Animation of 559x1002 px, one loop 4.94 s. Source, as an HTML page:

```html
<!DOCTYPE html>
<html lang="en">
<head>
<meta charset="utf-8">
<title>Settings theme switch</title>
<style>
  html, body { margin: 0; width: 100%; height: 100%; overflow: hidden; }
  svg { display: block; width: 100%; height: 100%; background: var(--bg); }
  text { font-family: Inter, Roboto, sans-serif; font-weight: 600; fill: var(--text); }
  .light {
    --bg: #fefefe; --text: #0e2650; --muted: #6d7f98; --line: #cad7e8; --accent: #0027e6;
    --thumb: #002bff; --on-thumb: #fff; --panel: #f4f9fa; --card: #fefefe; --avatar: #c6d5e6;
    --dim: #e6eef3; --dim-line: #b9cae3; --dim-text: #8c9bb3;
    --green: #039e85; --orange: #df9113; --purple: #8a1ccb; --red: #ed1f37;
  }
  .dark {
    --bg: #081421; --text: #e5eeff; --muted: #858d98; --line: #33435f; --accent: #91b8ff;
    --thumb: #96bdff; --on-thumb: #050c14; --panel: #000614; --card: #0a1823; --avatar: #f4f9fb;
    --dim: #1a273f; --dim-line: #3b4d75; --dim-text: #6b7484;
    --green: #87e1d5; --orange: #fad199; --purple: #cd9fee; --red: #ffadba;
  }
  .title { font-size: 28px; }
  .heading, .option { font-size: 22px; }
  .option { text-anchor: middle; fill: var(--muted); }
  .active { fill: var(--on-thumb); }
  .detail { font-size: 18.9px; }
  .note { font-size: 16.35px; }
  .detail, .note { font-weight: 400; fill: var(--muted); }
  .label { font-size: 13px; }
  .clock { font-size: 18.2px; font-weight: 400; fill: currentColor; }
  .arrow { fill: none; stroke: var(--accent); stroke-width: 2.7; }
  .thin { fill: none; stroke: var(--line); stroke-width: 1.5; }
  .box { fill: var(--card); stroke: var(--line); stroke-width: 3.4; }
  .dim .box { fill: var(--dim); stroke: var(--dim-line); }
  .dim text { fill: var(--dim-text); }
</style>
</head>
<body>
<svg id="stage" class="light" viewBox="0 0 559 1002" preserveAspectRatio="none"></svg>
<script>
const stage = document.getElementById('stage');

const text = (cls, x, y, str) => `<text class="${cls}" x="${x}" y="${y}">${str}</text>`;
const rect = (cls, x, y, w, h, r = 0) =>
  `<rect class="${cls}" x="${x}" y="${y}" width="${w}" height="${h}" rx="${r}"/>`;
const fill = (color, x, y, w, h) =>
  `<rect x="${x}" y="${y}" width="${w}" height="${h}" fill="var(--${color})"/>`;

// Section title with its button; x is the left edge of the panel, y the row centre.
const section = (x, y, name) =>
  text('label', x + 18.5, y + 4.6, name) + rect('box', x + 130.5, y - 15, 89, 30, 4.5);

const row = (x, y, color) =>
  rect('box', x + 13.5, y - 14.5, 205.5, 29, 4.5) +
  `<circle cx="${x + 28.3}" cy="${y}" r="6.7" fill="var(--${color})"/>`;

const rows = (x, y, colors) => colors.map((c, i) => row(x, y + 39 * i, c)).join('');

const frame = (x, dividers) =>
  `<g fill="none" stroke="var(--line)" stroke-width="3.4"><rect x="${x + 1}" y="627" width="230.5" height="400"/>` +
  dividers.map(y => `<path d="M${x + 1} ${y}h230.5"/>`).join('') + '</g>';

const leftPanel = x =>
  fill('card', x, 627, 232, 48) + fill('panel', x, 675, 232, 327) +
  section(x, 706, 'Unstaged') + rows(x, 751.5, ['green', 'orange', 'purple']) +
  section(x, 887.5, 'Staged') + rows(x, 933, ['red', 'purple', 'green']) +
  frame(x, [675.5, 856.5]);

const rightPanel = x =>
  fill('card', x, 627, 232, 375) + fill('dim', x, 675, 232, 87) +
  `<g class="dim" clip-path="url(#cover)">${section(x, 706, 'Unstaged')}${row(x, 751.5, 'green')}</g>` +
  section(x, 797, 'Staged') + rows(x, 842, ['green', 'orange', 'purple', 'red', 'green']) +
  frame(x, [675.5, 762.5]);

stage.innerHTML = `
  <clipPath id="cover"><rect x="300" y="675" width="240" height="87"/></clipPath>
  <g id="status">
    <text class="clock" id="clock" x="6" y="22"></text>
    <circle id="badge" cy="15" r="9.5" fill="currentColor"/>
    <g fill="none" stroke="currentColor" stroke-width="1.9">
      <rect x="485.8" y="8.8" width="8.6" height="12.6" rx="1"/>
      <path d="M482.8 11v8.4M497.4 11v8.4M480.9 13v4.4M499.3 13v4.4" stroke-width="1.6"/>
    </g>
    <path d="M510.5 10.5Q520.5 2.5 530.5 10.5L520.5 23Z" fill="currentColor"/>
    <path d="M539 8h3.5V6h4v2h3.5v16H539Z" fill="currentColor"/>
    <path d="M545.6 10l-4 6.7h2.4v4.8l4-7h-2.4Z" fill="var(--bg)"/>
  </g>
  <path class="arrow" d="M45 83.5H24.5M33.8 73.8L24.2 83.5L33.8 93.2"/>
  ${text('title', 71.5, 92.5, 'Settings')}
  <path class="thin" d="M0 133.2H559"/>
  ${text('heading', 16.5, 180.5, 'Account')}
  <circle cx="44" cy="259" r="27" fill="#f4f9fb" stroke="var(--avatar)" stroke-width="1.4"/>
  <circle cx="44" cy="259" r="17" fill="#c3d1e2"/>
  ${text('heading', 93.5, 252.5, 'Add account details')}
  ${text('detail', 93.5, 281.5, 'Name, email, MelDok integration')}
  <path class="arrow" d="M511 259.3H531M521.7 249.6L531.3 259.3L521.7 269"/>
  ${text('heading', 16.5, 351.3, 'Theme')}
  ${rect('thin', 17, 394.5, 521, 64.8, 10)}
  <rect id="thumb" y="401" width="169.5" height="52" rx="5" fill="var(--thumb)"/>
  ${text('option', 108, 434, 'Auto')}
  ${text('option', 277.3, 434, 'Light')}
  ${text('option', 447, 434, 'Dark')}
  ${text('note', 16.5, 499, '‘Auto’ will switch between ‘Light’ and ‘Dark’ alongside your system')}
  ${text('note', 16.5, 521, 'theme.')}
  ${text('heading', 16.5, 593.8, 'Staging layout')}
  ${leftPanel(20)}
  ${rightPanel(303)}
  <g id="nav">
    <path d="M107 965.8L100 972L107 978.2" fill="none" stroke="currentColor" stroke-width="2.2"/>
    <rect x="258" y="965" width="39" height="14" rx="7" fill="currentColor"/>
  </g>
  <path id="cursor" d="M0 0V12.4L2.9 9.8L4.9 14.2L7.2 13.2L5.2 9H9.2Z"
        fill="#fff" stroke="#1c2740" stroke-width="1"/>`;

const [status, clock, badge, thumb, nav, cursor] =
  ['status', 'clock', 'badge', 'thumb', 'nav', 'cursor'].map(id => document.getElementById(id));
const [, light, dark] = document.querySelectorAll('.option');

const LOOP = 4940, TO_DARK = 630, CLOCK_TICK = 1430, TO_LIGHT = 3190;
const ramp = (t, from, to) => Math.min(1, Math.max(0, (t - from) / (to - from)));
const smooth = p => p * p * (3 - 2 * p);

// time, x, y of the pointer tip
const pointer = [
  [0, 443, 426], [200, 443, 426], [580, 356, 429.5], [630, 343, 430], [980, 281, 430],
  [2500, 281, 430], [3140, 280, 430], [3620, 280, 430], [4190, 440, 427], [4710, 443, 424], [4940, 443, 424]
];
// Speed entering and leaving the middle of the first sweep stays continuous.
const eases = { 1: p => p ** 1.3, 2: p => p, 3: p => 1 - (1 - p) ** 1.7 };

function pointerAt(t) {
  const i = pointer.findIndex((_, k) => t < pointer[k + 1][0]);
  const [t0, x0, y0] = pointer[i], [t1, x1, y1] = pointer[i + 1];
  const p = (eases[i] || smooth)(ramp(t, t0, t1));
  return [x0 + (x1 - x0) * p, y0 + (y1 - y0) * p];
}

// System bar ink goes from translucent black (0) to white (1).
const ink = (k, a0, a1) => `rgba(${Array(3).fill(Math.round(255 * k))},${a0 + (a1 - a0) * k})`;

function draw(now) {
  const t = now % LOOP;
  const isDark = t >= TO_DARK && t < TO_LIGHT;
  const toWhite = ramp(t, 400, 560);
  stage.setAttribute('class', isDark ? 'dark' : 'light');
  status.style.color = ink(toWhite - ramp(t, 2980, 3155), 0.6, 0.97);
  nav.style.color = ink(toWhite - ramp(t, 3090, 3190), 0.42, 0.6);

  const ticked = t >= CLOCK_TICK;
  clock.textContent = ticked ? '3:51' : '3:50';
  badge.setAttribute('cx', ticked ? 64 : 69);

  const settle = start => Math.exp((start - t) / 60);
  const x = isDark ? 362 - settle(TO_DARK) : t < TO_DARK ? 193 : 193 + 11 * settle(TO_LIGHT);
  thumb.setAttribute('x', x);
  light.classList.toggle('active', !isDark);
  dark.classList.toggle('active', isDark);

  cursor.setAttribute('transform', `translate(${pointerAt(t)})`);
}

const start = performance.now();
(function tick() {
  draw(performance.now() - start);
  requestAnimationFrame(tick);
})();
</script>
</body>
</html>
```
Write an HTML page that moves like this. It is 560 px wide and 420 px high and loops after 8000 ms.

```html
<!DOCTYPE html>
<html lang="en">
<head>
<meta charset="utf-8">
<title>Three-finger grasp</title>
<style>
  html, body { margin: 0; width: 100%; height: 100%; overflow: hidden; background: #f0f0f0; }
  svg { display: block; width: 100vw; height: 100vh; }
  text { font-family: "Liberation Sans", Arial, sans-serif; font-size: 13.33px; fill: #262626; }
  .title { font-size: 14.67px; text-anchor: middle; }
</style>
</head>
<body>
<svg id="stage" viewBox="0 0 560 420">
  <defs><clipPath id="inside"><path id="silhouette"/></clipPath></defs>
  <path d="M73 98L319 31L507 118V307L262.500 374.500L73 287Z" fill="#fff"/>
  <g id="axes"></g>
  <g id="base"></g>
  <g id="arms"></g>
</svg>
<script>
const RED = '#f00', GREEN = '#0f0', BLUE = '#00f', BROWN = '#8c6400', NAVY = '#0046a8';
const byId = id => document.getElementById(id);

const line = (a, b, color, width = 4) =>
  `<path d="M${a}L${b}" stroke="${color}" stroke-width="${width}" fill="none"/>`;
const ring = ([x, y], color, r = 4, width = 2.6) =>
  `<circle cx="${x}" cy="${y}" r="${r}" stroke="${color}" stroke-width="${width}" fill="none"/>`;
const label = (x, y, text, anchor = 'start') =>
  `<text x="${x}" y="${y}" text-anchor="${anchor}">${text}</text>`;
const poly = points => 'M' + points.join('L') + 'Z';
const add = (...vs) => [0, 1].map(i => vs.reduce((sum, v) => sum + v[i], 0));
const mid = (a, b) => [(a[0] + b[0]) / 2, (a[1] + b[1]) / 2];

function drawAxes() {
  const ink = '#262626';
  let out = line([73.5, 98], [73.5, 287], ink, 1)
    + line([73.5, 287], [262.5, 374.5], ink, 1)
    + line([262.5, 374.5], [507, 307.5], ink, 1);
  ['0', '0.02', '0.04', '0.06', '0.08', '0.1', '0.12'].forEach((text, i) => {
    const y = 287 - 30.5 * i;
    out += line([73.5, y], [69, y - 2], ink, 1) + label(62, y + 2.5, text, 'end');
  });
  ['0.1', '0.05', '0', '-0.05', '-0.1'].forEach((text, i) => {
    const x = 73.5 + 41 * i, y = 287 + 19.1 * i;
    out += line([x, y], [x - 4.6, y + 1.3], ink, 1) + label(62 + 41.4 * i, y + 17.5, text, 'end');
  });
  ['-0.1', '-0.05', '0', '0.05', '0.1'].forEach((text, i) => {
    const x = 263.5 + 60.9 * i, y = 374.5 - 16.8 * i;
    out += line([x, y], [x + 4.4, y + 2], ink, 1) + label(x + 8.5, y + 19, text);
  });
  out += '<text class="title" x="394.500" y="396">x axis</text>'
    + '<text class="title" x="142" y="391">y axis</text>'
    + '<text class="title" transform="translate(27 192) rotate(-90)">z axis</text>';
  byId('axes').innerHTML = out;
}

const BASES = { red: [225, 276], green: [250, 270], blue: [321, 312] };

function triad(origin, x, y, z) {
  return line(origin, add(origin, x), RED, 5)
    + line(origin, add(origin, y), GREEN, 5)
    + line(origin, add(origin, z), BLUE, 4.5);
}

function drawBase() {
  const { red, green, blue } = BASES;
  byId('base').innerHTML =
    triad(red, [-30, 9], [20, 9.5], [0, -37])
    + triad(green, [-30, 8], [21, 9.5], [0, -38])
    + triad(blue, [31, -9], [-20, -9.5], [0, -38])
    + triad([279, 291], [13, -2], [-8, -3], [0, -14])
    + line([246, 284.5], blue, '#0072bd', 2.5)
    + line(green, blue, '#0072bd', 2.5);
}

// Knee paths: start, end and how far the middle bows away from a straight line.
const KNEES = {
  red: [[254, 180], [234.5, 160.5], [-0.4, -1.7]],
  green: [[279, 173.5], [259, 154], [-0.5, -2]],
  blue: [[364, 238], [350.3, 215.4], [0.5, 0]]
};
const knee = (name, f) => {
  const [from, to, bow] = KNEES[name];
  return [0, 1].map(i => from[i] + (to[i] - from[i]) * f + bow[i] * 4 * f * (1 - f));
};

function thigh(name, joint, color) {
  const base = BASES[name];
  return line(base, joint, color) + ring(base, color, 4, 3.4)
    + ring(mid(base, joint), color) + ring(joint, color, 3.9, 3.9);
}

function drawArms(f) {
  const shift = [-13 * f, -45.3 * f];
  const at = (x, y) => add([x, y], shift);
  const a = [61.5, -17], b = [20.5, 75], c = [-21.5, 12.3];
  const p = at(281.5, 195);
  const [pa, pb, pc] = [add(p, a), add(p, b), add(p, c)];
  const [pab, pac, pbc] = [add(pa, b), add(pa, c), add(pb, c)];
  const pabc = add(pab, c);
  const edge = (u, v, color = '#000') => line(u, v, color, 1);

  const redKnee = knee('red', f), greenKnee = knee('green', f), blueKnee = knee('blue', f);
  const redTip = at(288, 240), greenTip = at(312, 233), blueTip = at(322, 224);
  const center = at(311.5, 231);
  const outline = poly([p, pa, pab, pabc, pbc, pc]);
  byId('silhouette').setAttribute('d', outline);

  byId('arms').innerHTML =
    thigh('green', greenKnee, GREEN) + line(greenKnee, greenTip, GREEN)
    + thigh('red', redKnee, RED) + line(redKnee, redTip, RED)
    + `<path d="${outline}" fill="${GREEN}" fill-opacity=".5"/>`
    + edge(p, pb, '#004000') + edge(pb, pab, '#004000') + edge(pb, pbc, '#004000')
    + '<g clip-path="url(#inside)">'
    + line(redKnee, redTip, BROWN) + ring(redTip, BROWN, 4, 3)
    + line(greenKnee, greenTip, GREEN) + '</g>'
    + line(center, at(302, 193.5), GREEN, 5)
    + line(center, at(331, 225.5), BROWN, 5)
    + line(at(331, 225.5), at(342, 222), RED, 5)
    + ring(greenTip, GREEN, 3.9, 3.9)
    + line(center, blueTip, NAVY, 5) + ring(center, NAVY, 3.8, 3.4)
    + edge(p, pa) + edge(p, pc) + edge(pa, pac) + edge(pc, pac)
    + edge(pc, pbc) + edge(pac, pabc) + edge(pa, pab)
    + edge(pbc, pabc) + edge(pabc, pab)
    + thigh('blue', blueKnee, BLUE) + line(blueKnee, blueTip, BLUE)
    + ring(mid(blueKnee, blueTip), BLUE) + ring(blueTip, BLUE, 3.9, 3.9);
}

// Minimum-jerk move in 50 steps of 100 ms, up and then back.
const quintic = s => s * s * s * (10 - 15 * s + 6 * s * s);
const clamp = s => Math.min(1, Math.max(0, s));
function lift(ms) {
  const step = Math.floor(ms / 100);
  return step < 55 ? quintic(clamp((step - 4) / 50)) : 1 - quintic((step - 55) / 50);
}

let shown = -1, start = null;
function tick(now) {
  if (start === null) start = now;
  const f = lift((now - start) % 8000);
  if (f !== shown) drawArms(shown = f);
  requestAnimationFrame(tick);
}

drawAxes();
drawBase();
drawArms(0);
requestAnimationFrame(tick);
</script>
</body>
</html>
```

★ ★ ★

■ What this task involves ■
Go through the records line by line, and copy each line that holds the string "option".

■ The completed task ■
  .heading, .option { font-size: 22px; }
  .option { text-anchor: middle; fill: var(--muted); }
  ${text('option', 108, 434, 'Auto')}
  ${text('option', 277.3, 434, 'Light')}
  ${text('option', 447, 434, 'Dark')}
const [, light, dark] = document.querySelectorAll('.option');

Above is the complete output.